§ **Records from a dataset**
--- START ---
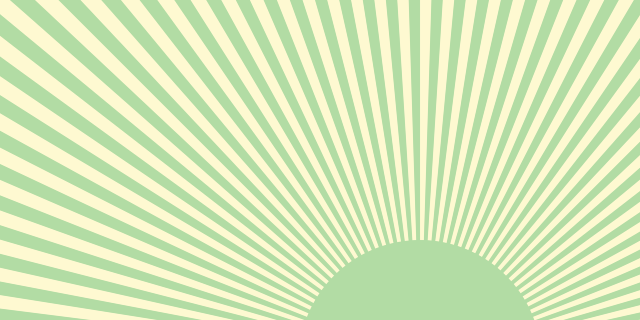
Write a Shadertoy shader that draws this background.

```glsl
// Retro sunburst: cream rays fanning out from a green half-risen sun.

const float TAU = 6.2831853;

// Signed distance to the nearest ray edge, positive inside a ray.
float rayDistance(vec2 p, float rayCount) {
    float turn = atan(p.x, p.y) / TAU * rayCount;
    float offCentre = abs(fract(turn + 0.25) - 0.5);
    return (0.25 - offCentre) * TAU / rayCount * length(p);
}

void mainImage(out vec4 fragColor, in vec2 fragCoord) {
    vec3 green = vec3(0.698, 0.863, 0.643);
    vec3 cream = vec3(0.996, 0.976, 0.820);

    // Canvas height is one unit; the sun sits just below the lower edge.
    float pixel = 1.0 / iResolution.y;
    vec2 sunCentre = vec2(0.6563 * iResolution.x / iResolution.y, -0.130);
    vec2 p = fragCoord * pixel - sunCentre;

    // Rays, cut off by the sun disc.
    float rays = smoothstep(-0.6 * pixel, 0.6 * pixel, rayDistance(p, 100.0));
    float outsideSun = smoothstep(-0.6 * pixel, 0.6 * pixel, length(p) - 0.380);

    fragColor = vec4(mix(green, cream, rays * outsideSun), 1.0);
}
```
--- END ---
--- START ---
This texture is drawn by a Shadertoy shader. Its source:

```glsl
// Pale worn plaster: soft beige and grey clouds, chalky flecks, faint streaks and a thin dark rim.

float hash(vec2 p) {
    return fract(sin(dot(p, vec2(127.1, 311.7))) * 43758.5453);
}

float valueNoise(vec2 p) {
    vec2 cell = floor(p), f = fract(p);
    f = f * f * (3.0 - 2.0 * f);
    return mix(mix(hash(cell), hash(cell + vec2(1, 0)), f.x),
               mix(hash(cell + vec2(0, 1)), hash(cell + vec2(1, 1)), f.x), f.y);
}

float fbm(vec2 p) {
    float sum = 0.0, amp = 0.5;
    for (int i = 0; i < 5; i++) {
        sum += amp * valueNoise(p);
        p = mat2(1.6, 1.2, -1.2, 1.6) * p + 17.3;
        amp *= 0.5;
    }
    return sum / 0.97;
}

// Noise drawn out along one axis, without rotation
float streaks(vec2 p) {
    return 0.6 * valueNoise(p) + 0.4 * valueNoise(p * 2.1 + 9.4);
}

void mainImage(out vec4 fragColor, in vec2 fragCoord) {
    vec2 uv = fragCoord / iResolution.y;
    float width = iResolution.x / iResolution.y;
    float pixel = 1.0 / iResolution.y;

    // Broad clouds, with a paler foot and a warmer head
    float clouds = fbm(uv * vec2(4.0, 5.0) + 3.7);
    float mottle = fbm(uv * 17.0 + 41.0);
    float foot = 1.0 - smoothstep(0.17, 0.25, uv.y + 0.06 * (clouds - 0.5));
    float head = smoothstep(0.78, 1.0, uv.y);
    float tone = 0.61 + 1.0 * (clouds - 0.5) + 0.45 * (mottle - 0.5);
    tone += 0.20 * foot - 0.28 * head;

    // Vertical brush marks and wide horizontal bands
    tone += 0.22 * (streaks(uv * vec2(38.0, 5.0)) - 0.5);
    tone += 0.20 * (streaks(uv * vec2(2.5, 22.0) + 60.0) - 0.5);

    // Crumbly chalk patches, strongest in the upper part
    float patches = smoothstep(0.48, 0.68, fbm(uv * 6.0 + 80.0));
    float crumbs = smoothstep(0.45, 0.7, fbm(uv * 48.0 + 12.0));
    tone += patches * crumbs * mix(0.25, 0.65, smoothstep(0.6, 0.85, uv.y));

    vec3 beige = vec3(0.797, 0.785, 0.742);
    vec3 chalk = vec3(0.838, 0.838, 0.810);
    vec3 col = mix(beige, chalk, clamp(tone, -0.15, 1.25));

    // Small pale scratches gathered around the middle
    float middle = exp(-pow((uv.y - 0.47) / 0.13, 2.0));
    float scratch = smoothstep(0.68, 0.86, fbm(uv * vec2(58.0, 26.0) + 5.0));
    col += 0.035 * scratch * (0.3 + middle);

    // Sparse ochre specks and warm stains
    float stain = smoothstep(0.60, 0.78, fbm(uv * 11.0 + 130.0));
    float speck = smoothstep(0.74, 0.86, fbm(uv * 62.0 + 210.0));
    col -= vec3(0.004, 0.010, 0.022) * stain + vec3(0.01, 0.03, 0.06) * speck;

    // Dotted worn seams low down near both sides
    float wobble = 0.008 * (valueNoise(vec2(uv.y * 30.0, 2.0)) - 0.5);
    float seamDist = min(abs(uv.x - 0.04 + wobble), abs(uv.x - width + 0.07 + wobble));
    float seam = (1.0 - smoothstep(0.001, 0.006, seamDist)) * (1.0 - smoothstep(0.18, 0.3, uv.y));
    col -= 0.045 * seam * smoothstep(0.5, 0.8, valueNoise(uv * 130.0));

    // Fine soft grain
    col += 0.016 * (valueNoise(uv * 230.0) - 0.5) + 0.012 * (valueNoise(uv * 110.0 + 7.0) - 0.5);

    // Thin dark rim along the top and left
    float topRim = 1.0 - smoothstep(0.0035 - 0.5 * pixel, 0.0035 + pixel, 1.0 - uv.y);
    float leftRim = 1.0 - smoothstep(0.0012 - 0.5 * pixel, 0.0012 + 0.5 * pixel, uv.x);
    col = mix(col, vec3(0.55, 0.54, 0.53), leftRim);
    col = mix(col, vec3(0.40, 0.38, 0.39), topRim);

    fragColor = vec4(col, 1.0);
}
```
--- END ---
§ **Work order**
What lines above contain the word "fragCoord"? Return each such line.

§ **Answer to the exercise**
void mainImage(out vec4 fragColor, in vec2 fragCoord) {
    vec2 p = fragCoord * pixel - sunCentre;
void mainImage(out vec4 fragColor, in vec2 fragCoord) {
    vec2 uv = fragCoord / iResolution.y;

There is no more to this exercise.